Do Say: How are you feeling?
This one goes for a bunch of the "don't says" because it is generally just better to ask a question about  how someone is feeling as opposed to assuming literally anything. It allows the person to give an honest answer about how they are actually doing. It doesn't assume health or sickness. The one catch with "how are you feeling," is this: you have to actually be expecting and wanting a real answer.

Don't Say: "You're trying the best you can? So are the rest of us."
This one is just mean, in my opinion. Even if it is trying to make the person suffering feel less alone, it is completely invalidating of the fact that many people who struggle with chronic illness have a much harder time, and additionally, it is just never helpful to compare two peoples' pain because pain resists the simplicity of language and we can never truly live inside another person's brain, so we can never truly know someone else's pain.
Do Say: You're not alone. I'll be here for you no matter what. 
One of the hardest parts of chronic illness is feeling alone, so this reminds the person who is suffering that someone is there for them. Additionally, many people with chronic illness, including myself, often feel like a burden upon their friends and family, so reminding them that they have someone who loves them unconditionally can help a lot.

Don't Say: "Oh do they know what that is?"
This one is a tad bit insensitive, and in my opinion should be common sense, but people have said it to me, so I felt compelled to include it. Yes, I am also wondering why I am feeling the way that I am feeling, however, you asking is not doing anything to help.
Do Say: "How'd your appointment/test go?"
This doesn't assume anything, and it allows the person to talk about what is probably on their mind anyways.
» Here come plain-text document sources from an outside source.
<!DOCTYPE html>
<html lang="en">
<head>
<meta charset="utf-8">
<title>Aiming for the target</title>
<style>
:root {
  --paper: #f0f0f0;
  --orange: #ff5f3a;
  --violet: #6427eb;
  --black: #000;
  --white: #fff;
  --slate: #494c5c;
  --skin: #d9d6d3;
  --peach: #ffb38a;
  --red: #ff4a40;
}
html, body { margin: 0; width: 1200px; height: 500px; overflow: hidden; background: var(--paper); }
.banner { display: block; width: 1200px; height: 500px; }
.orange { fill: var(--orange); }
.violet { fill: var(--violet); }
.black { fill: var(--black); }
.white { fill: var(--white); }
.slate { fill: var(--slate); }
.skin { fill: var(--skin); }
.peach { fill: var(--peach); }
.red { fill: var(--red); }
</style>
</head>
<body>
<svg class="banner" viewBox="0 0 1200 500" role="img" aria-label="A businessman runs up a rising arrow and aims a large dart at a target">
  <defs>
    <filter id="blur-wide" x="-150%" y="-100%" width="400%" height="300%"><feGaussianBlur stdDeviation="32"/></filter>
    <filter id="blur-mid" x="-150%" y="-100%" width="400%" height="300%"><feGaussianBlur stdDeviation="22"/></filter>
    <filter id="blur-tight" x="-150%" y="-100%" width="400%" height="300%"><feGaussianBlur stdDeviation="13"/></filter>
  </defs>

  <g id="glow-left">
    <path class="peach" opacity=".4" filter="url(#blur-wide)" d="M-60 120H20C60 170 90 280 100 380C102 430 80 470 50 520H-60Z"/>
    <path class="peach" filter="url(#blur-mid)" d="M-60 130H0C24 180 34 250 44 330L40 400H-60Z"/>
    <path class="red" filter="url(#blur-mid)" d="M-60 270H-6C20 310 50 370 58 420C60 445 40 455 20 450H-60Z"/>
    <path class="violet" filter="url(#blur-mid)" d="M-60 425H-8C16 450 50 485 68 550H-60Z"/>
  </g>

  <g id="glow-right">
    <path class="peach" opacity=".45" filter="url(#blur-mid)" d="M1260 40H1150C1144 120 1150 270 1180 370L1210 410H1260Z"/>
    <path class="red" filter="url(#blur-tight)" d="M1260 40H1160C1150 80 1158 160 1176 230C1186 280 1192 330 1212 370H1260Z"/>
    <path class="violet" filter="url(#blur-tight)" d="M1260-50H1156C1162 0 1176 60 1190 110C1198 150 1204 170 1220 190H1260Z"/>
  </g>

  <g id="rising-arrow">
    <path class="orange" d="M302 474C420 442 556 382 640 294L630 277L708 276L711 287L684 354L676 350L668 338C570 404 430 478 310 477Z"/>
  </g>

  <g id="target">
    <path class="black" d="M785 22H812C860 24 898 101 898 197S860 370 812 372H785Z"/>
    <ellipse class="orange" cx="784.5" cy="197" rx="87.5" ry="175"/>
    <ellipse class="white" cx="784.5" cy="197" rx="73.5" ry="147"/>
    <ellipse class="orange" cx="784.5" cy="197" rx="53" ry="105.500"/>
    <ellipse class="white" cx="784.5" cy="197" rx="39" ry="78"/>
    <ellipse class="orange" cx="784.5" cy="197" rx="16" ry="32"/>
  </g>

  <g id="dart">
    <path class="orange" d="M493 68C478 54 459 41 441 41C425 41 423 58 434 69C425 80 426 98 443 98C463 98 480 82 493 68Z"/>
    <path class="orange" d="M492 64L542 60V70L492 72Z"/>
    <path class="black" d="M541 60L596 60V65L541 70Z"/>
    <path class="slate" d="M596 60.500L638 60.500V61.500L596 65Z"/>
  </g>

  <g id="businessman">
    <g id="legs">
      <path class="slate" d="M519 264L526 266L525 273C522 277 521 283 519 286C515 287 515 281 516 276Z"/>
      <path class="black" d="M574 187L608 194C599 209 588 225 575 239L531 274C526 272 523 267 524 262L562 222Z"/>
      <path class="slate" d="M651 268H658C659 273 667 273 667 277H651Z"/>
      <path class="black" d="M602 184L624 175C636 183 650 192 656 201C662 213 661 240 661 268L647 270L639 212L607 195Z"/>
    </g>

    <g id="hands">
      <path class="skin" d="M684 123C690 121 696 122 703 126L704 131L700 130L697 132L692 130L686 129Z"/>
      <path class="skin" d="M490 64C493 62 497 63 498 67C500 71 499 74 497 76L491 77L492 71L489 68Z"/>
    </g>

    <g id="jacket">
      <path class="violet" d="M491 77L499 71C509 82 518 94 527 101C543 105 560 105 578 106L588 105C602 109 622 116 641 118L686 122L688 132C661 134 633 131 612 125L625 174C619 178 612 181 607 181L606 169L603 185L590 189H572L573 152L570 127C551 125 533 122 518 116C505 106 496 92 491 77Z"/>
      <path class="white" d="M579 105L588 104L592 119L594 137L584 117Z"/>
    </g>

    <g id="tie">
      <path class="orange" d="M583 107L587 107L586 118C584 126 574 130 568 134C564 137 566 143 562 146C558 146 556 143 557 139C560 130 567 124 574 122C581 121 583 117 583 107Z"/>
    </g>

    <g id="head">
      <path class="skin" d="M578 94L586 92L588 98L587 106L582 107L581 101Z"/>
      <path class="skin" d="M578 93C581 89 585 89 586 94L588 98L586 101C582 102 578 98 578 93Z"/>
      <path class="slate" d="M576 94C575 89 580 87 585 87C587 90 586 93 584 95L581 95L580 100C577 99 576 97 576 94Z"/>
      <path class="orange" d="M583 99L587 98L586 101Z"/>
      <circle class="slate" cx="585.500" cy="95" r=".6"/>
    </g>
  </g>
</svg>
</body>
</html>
Often, people with chronic illness feel that they are boring or annoying their friends by talking about their illness with some regularity, so asking them about their appointment gives them an opportunity to feel comfortable talking about it.

Sunday, August 27, 2017
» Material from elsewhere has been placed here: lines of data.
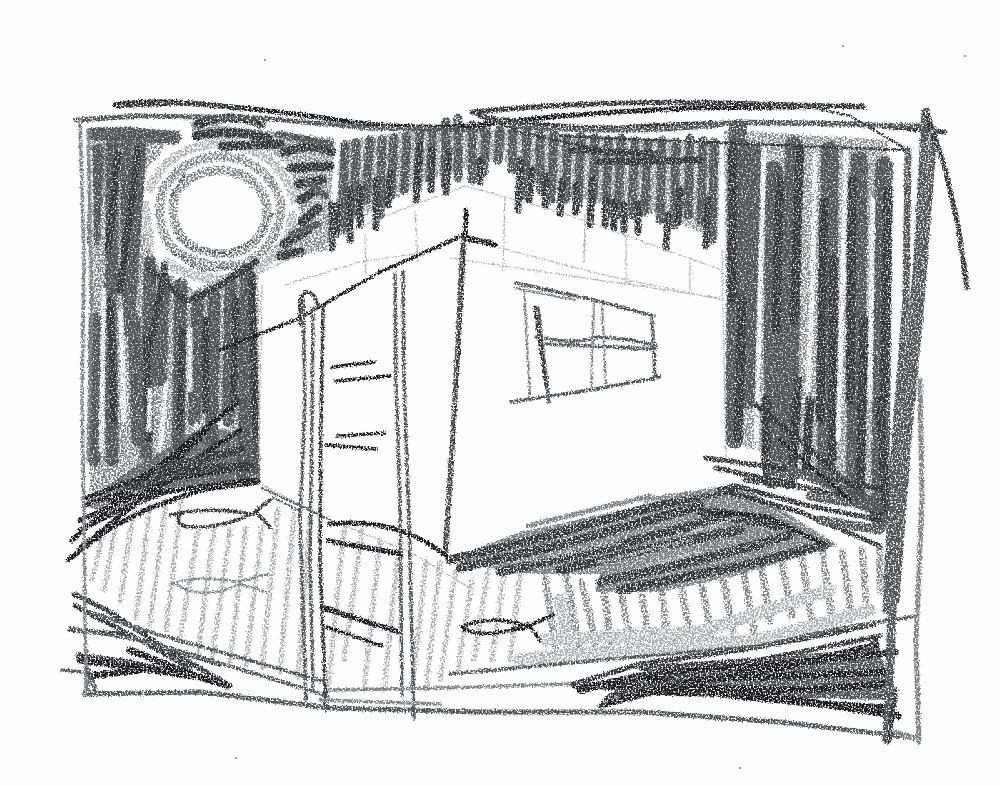
<!DOCTYPE html>
<html lang="en">
<head>
<meta charset="utf-8">
<title>Moonlit house, pencil sketch</title>
<style>
:root{--paper:#fefefe;--black:#1b1b1d;--dark:#333436;--graphite:#505254;--mid:#7d7f81;--light:#a9abad}
html,body{margin:0;width:1000px;height:786px;overflow:hidden;background:var(--paper)}
svg{display:block}
path{fill:none;stroke-linecap:round;stroke-linejoin:round}
.black{stroke:var(--black)}
.dark{stroke:var(--dark)}
.graphite{stroke:var(--graphite)}
.mid{stroke:var(--mid)}
.light{stroke:var(--light)}
.w1{stroke-width:1.2}.w2{stroke-width:2.4}.w3{stroke-width:3.6}.w5{stroke-width:5}.w7{stroke-width:7}.w9{stroke-width:9}.w13{stroke-width:13}.w18{stroke-width:18}
.tone{stroke:none;fill:var(--graphite)}
.moon{fill:var(--paper)}
</style>
</head>
<body>
<svg width="1000" height="786" viewBox="0 0 1000 786" role="img" aria-label="Pencil sketch of a house with a ladder under a full moon, with fish on the ground">
<defs>
<filter id="soft-grain" filterUnits="userSpaceOnUse" x="0" y="0" width="1000" height="786" color-interpolation-filters="sRGB">
<feTurbulence type="fractalNoise" baseFrequency=".55" numOctaves="3" seed="4" result="noise"/>
<feColorMatrix in="noise" values="0 0 0 0 0 0 0 0 0 0 0 0 0 0 0 0 0 0 6 -2.4" result="tooth"/>
<feDisplacementMap in="SourceGraphic" in2="noise" scale="6" xChannelSelector="R" yChannelSelector="G" result="rough"/>
<feComposite in="rough" in2="tooth" operator="in"/>
</filter>
<filter id="firm-grain" filterUnits="userSpaceOnUse" x="0" y="0" width="1000" height="786" color-interpolation-filters="sRGB">
<feTurbulence type="fractalNoise" baseFrequency=".6" numOctaves="3" seed="9" result="noise"/>
<feColorMatrix in="noise" values="0 0 0 0 0 0 0 0 0 0 0 0 0 0 0 0 0 0 5 -1.5" result="tooth"/>
<feDisplacementMap in="SourceGraphic" in2="noise" scale="4" xChannelSelector="R" yChannelSelector="G" result="rough"/>
<feComposite in="rough" in2="tooth" operator="in"/>
</filter>
</defs>

<rect width="1000" height="786" fill="var(--paper)"/>

<g id="sky-tone" filter="url(#soft-grain)">
<path class="tone" opacity=".75" d="M88 128L180 130 146 170 140 225 160 270 195 290 258 258 260 482 90 492Z"/>
<path class="tone" opacity=".7" d="M724 130L888 140 886 530 846 500 780 460 728 440Z"/>
<path class="tone" opacity=".65" d="M340 142L420 128 520 130 720 145 718 240 660 215 560 195 500 158 430 180 335 232Z"/>
<path class="tone" opacity=".7" d="M190 122L335 138 328 250 262 262 300 215 290 165 250 140 195 138Z"/>
</g>

<g id="moon-halo" filter="url(#soft-grain)">
<path class="mid w9" d="M176 192Q190 172 222 170Q258 174 267 205Q268 238 240 252Q205 258 182 238Q168 218 176 192"/>
<path class="mid w9" d="M163 190Q180 158 222 156Q268 160 281 202Q282 245 245 264Q200 272 170 246Q154 220 163 190"/>
<path class="light w9" d="M150 188Q168 146 222 143Q280 148 294 200M292 215Q290 250 252 274Q205 288 166 262M150 245L145 205"/>
<path class="graphite w3" d="M172 196L184 175M176 232L190 248 225 254 252 242M262 235L272 215M172 252L200 270 240 268"/>
</g>
<ellipse class="moon" cx="220" cy="215" rx="41" ry="34"/>

<g id="sky-strokes" filter="url(#firm-grain)">
<g id="sky-left">
<path class="graphite w13" d="M94 134L125 133 175 138M112 142L112 290M126 140L128 300M140 145L128 330M98 150L93 240M150 262L146 455M164 280L160 380M181 284L178 445M198 298L194 420M214 296L212 440M231 285L228 420M246 270L244 480M134 320L138 440M110 285L112 460M95 320L94 460"/>
<path class="dark w7" d="M118 155L108 250M138 150L120 290M150 270L185 300M165 265L150 350M192 300L220 285 256 262M252 275L255 400M236 300L234 400M206 320L205 410M110 300L114 420M147 340L148 440M182 330L180 430M254 390L256 470"/>
</g>
<g id="sky-around-moon">
<path class="dark w9" d="M198 124Q230 112 262 124M196 136Q230 128 268 138M222 146L280 144M284 152Q312 142 332 152M290 168L330 166M298 184L322 180M300 200L318 190M302 222L318 208M284 244L308 230M280 256L300 252"/>
<path class="graphite w7" d="M278 134L330 144M305 180L326 196M292 234L318 224"/>
</g>
<g id="sky-above-house">
<path class="graphite w9" d="M345 145L342 230M356 143L354 212M370 140L366 200M382 140L380 215M394 138L391 195M407 136L404 190M420 132L417 190M433 130L430 178M446 122L445 185M458 118L458 178M472 125L472 180M486 126L484 172M500 130L498 160M513 128L512 170M527 130L525 195M540 134L540 190M554 134L551 200M567 138L566 200M581 136L578 205M595 138L593 200M608 140L606 215M621 138L618 215M635 140L632 215M648 142L645 212M662 140L660 220M676 142L674 225M690 138L688 215M703 140L701 222M714 142L712 240"/>
<path class="dark w7" d="M332 205L332 248M338 205L336 235M350 190L350 240M360 188L360 225M376 180L376 228M390 174L388 205M420 145L416 200M432 150L431 190M449 150L446 192M480 160L480 182M520 160L518 210M532 170L529 200M546 176L545 206M562 182L560 214M576 185L576 212M592 180L590 225M606 200L605 225M614 202L614 228M624 204L624 230M638 204L638 232M668 215L666 248M680 190L678 222M708 200L706 246M572 150L655 154M600 162L700 160"/>
</g>
<g id="sky-right">
<path class="graphite w18" d="M738 128L734 440M752 150L748 400M774 170L772 480M794 145L788 480M830 150L826 470M859 160L855 490M884 165L880 520"/>
<path class="dark w9" d="M732 150L732 300M742 300L738 438M780 180L776 330M800 150L794 320M798 380L792 480M824 200L820 420M834 260L832 460M852 180L850 400M864 320L860 500M888 190L884 400M880 400L886 510M766 400L766 470M810 400L806 470"/>
</g>
</g>

<g id="sky-gaps" stroke="var(--paper)" filter="url(#firm-grain)">
<path class="w5" d="M764 150L760 290 756 450M815 155L812 300 808 390M846 152L842 300 838 440M873 200L870 400M104 290L101 450M121 312L124 420M166 385L160 450M196 425L200 445M220 420L222 440M90 152L92 280M150 390L149 430M190 330L190 390"/>
</g>

<g id="house" filter="url(#firm-grain)">
<path class="light w1" d="M262 272L330 240 400 210 465 186 560 212 722 270M285 285L360 262 440 250M470 240L600 274 722 300M722 250L726 460M450 258L720 298M262 285L258 480M505 196L503 270M585 214L584 262M626 235L626 285M690 262L690 296M365 235L366 275M415 212L418 262M448 460L450 545M262 485L330 520 410 552 470 588"/>
<path class="black w3" d="M220 350L300 318 380 272 462 236"/>
<path class="black w5" d="M466 210L465 240M462 236L495 245M470 240L490 242"/>
<path class="dark w5" d="M464 240L459 330 452 450 445 555"/>
<path class="graphite w2" d="M461 250L454 400 446 545"/>
<path class="graphite w2" d="M262 488L330 520M272 497L300 511"/>
</g>

<g id="window" filter="url(#firm-grain)">
<path class="graphite w3" d="M516 283L590 299 654 316M538 308L549 402M511 402L590 390 660 377M652 316L655 378M536 337Q575 345 598 337Q630 338 656 346M545 344Q590 346 655 349"/>
<path class="mid w2" d="M524 286L530 398M594 302L591 388M602 306L606 384M515 288L575 300"/>
<path class="dark w3" d="M535 307L546 385"/>
</g>

<g id="ground-hatching" filter="url(#soft-grain)">
<path class="light w5" d="M104 530L92 580M118 515L104 590M134 508L120 602M150 505L136 618M166 500L150 625M182 496L166 630M198 530L180 640M214 528L198 655M230 530L212 660M246 528L230 662M262 526L246 665M278 510L262 668M294 514L280 672M310 520L298 678M344 528L328 690M362 530L344 660M380 540L364 690M398 552L384 690M426 560L412 690M440 562L426 690M456 570L440 680M472 580L458 668M488 570L474 660M504 575L492 660M520 575L510 660"/>
<path class="mid w7" d="M545 578L556 650M566 574L580 650M582 582L598 654M604 592L612 650M622 598L632 650M642 596L650 648M662 592L668 645M682 590L692 645M702 586L712 640M724 582L734 638M744 574L754 632M762 570L770 620M782 564L792 616M802 558L812 622M822 552L832 616M842 552L850 606M862 550L866 600M880 550L880 590"/>
<path class="light w13" d="M520 660L620 650 760 640 870 610M545 640L700 632 830 590M560 600L570 650"/>
</g>

<g id="cast-shadow" filter="url(#firm-grain)">
<path class="tone" opacity=".75" d="M448 560L520 532 640 506 738 484 790 515 838 545 740 575 660 592 595 592 600 574 520 574Z"/>
<path class="dark w9" d="M450 560L540 538 640 510 735 488M460 568L560 545 700 506M500 572L600 550 720 518M560 570L660 546 740 530M600 582L700 560 790 535M620 590L740 566 825 545M700 512L780 526M630 576L760 545"/>
<path class="mid w5" d="M528 526L600 508 650 496M645 500L715 490"/>
</g>
<g id="shadow-gaps" stroke="var(--paper)" opacity=".6" filter="url(#soft-grain)">
<path class="w3" d="M530 562L620 542M600 562L690 540M690 532L740 516M640 568L700 552"/>
</g>

<g id="ladder" filter="url(#firm-grain)">
<path class="graphite w3" d="M303 300L305 400 300 520 306 700M313 308L312 420 310 560 313 690"/>
<path class="dark w3" d="M323 306L321 420 320 560 326 710M300 324Q298 290 308 292Q316 294 318 306"/>
<path class="graphite w3" d="M395 274L396 380 400 500 402 696M403 272L404 380 409 520 414 718"/>
<path class="black w3" d="M332 367L374 362M336 381L390 376M337 436L385 433M326 445L376 449M327 541L402 555M322 606L398 632M324 626L382 646"/>
<path class="black w5" d="M330 524Q370 520 404 532Q430 542 446 556M328 541L398 553M322 608L396 631"/>
</g>

<g id="fish" filter="url(#firm-grain)">
<path class="dark w3" d="M170 515Q210 506 252 514L270 500M180 512Q174 526 190 527Q225 528 256 512L270 527"/>
<path class="mid w2" d="M172 584Q200 574 238 582L268 574M176 584Q200 602 240 584L266 592"/>
<path class="black w3" d="M462 627Q490 614 528 626L553 615M463 629Q490 640 528 624L540 640M500 632L526 628"/>
</g>

<g id="brush-left" filter="url(#firm-grain)">
<path class="tone" opacity=".8" d="M82 505L130 470 205 425 258 440 260 480 180 490 110 514Z"/>
<path class="black w5" d="M68 560L110 528 150 508 200 490 258 482M72 540L130 490 238 402M80 520L150 490 240 430M84 505L160 480 230 470M80 548L140 500 210 455M86 498L140 478 200 440M110 500L190 488 256 480M150 490L215 420M80 530L120 510 170 490"/>
<path class="dark w9" d="M130 488L190 470 250 466M160 470L240 450"/>
</g>

<g id="brush-lower-left" filter="url(#firm-grain)">
<path class="dark w5" d="M74 594L110 612 160 645 230 686M70 630L120 634 220 664M78 655L130 662 190 676M75 606L140 640 190 668"/>
<path class="black w7" d="M80 660L140 668 192 676M90 676L140 670M130 650L190 674 228 686"/>
<path class="graphite w3" d="M90 612L150 632 220 652 325 682M70 628L140 640 260 675 328 696M62 670L82 672M86 650L88 695"/>
</g>

<g id="brush-right" filter="url(#firm-grain)">
<path class="dark w5" d="M706 458L780 468 885 490M716 468L800 486 890 508M756 405L800 440 860 495M735 486L810 506 880 520M728 492L800 512 880 546M710 510L770 518 824 544M745 480L820 490 880 514"/>
<path class="graphite w9" d="M790 470L870 500M810 496L880 508M820 520L880 530"/>
<path class="black w3" d="M712 512L765 516 822 543M780 440L850 500"/>
</g>

<g id="brush-lower-right" filter="url(#firm-grain)">
<path class="tone" d="M575 686L680 664 780 656 880 648 892 700 780 698 640 694Z"/>
<path class="black w7" d="M574 685L680 688 800 690 890 684M580 690L660 672 780 664 895 652M605 704L680 684 800 664 876 645M640 692L760 694 898 716M650 680L780 676 890 672M720 694L820 704 890 708"/>
<path class="dark w5" d="M574 684L640 664 740 650 830 634 874 624M600 706L610 696 700 674M640 668L760 660 880 636M876 640L860 656"/>
<path class="graphite w3" d="M450 674L600 660 760 646 840 628 918 616"/>
</g>

<g id="frame" filter="url(#firm-grain)">
<path class="black w5" d="M115 105Q160 98 220 106Q290 112 350 122Q420 130 470 126Q560 114 690 108L862 106"/>
<path class="dark w5" d="M118 106Q180 100 240 108M472 112Q620 98 760 104L864 107M480 116Q540 128 620 128Q720 120 860 124L945 132"/>
<path class="graphite w5" d="M76 120L140 116 260 118 370 128 480 130M510 126Q640 136 740 122L920 126"/>
<path class="dark w2" d="M470 112L520 132 600 150M806 106L850 116 908 150M560 136L700 142 905 150"/>
<path class="mid w3" d="M80 118L84 260 82 400 84 520 86 690M88 130L92 300 88 460"/>
<path class="graphite w5" d="M84 694L200 692 330 708 480 712 640 712 780 722 918 738M88 670L96 692"/>
<path class="mid w3" d="M330 690L440 688 570 684M320 700L440 704"/>
<path class="graphite w9" d="M926 112L918 260 904 420 894 560 887 740"/>
<path class="graphite w7" d="M908 150L906 300 892 480 886 610M934 130L922 290 908 440 896 600"/>
<path class="dark w5" d="M926 112L944 165 958 225 967 288M928 122L938 148M896 690L888 742"/>
<path class="mid w5" d="M920 380L922 500 916 640 919 742M896 732L918 740"/>
</g>

<g id="paper-specks" fill="var(--mid)">
<circle cx="843" cy="46" r="1"/><circle cx="265" cy="60" r="1"/><circle cx="965" cy="56" r="1"/><circle cx="236" cy="758" r="1"/><circle cx="740" cy="768" r="1"/>
</g>
</svg>
</body>
</html>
Blog Elul: Accept

Accept. Acceptance is really freaking difficult. The truth of the world is really difficult to accept.Childhood was for fantasies, but we are now grown ups and we now have to accept that there are bad things in the world as well as good ones. But we cannot simply accept hatred. hatred has no home in our communities. We cannot accept it.

But there are things that we must accept, with radical acceptance no less--the concept of accepting things as they happen, not passing any judgment upon them. We must accept that we are only human, and as much as we would like to be superheroes, human emotions exist and physical and emotional limitations exist. Let our power be found in that acceptance. Because when we accept our emotions and the things that come to us, we have to power to find empathy and compassion, and more than acceptance, our world needs empathy and compassion more than anything.

Saturday, August 26, 2017

Blog Elul:Choose

Our lives revolve around choices. We choose what to do every day. We choose how to live our lives, and most importantly, we choose what to believe in. We can choose to have faith in humanity and in ourselves, or we can choose to give up our choice and go by what the media or other people are telling us. But at the same time, we can choose to hold fast to our beliefs and not allow others to alter them. We can choose to believe that we have the power to change the world. Because, truly, we do. Every action that we choose to make. Every single choice. That choice impacts someone or something else.

And we can choose how to think. We can choose to think with empathy and compassion, to think that maybe that person who cut in front of us at the grocery store is trying to get home to a sick child or maybe that person who just snapped at us is having a really hard day. We can choose to be this way.

So this is my call to you. Choose action. Choose to believe in your power, and we can all be superheroes. Choose to believe in hope. Make your choices and make them known.